● What to work on: Tally every line of the material where "sleeve" occurs, then write the total by itself.

[[ Data provided, beginning ]]

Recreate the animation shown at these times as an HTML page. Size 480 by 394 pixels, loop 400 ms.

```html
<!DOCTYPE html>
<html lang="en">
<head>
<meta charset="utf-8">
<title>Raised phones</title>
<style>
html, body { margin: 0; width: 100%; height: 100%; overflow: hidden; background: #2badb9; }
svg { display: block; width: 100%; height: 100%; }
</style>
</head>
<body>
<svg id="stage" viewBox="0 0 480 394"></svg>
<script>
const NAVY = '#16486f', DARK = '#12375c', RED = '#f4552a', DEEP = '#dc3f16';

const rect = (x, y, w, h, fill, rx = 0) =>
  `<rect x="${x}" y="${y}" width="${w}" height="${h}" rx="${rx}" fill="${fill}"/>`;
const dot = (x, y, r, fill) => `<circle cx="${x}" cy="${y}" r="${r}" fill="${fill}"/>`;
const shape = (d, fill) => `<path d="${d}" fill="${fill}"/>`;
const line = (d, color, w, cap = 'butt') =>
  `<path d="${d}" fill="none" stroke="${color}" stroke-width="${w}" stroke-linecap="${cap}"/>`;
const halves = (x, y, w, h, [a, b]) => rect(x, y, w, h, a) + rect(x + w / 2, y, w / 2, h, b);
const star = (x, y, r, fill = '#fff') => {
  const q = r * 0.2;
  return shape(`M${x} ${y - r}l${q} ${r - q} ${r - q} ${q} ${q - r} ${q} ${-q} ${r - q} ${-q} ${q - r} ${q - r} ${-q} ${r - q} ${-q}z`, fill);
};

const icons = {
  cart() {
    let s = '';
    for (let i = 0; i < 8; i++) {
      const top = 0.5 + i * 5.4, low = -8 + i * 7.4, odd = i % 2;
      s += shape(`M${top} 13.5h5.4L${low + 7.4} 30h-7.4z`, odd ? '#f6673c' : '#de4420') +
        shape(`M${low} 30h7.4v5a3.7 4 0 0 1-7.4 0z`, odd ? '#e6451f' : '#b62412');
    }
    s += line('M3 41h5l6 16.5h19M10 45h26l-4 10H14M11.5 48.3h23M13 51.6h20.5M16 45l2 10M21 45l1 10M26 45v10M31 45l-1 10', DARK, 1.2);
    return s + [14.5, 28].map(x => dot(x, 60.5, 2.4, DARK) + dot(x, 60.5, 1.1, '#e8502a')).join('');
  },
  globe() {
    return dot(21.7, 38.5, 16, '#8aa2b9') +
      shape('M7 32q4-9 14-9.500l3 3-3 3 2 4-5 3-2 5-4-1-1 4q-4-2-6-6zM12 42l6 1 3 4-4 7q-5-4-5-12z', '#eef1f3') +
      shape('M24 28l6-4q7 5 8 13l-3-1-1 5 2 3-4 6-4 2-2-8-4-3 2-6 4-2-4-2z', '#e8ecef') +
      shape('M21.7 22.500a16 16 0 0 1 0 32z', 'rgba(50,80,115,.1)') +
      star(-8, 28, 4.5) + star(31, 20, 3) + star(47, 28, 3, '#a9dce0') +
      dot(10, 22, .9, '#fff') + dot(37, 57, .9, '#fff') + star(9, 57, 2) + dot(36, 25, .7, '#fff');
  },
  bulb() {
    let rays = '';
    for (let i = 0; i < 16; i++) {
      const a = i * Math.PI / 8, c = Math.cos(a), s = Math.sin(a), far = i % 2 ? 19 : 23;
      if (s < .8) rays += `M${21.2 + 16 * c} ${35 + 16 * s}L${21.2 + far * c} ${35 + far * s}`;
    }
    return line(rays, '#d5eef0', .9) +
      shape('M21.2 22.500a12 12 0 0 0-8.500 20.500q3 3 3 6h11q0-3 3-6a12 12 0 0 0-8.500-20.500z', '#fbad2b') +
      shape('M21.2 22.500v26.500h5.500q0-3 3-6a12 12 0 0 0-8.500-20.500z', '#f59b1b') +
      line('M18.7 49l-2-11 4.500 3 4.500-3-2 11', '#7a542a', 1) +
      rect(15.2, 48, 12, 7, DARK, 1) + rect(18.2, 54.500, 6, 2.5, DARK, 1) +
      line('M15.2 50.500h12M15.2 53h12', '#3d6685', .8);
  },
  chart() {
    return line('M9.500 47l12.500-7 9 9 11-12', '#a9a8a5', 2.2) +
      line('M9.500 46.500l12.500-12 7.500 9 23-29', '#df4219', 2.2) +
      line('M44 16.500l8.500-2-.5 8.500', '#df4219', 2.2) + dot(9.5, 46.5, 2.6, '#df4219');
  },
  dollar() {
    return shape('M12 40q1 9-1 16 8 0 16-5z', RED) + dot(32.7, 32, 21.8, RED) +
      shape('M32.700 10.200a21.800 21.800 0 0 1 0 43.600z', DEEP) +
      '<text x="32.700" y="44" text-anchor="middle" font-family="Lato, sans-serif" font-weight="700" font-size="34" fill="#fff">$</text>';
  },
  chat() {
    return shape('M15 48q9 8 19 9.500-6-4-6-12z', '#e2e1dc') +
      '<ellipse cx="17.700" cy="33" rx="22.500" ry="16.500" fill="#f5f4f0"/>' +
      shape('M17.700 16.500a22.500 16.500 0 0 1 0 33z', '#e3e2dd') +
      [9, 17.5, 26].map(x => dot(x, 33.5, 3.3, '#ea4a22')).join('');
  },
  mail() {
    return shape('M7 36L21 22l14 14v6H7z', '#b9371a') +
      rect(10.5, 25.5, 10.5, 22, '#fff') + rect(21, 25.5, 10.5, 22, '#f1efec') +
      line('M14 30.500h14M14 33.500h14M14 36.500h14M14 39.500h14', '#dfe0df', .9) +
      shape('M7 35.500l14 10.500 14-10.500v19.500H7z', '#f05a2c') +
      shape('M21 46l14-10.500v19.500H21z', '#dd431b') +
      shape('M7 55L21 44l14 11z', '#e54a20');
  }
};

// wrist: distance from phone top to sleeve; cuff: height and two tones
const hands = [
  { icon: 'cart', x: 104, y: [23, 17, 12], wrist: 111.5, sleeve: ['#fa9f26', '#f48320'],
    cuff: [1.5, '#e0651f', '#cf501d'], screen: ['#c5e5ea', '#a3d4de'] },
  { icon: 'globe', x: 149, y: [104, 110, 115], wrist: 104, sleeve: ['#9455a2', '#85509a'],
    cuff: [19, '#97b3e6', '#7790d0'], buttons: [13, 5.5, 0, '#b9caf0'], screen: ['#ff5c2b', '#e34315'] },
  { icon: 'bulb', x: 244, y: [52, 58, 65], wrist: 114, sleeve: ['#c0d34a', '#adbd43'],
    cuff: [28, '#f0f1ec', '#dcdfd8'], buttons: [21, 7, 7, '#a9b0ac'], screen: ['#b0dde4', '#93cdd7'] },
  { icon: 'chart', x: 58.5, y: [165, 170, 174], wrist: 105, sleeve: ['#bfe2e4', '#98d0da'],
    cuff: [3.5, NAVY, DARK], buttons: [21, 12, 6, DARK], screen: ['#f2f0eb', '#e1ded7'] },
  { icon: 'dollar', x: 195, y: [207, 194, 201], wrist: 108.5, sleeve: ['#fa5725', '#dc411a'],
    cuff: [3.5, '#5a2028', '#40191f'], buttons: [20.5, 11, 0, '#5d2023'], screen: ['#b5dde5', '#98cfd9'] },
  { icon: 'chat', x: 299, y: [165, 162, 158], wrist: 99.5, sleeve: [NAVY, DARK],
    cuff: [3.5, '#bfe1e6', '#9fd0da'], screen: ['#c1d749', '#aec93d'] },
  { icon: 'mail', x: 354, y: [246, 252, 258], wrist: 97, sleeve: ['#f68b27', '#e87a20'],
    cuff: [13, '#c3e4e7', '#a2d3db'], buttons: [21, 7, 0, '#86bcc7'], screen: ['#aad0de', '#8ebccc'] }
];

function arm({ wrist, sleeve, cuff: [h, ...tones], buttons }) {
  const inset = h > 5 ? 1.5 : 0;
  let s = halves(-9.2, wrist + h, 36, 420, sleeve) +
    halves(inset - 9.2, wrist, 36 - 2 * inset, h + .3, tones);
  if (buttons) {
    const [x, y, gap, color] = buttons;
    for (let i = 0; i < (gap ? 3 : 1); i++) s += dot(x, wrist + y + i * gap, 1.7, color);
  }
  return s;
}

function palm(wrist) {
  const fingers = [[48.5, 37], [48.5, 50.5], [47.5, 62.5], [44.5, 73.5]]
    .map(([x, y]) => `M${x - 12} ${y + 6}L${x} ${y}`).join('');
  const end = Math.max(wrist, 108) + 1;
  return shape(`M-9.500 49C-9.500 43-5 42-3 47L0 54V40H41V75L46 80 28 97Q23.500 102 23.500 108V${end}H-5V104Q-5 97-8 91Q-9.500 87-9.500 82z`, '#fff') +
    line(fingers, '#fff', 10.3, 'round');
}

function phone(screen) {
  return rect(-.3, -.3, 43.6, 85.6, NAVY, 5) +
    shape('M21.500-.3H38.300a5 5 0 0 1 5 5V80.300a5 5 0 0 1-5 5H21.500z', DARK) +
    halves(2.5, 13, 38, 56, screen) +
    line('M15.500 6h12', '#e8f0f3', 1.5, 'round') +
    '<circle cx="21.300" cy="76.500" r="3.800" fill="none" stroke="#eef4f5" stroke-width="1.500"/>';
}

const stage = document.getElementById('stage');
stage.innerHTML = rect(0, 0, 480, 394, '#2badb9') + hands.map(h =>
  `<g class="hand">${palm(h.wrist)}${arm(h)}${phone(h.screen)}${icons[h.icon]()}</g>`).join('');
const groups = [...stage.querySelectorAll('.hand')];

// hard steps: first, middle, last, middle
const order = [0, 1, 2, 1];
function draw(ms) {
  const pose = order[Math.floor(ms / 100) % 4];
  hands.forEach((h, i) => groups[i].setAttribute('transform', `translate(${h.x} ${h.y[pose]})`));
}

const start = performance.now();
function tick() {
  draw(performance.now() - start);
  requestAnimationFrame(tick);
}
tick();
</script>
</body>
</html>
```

[[ Data provided, end ]]

● Completed task: 10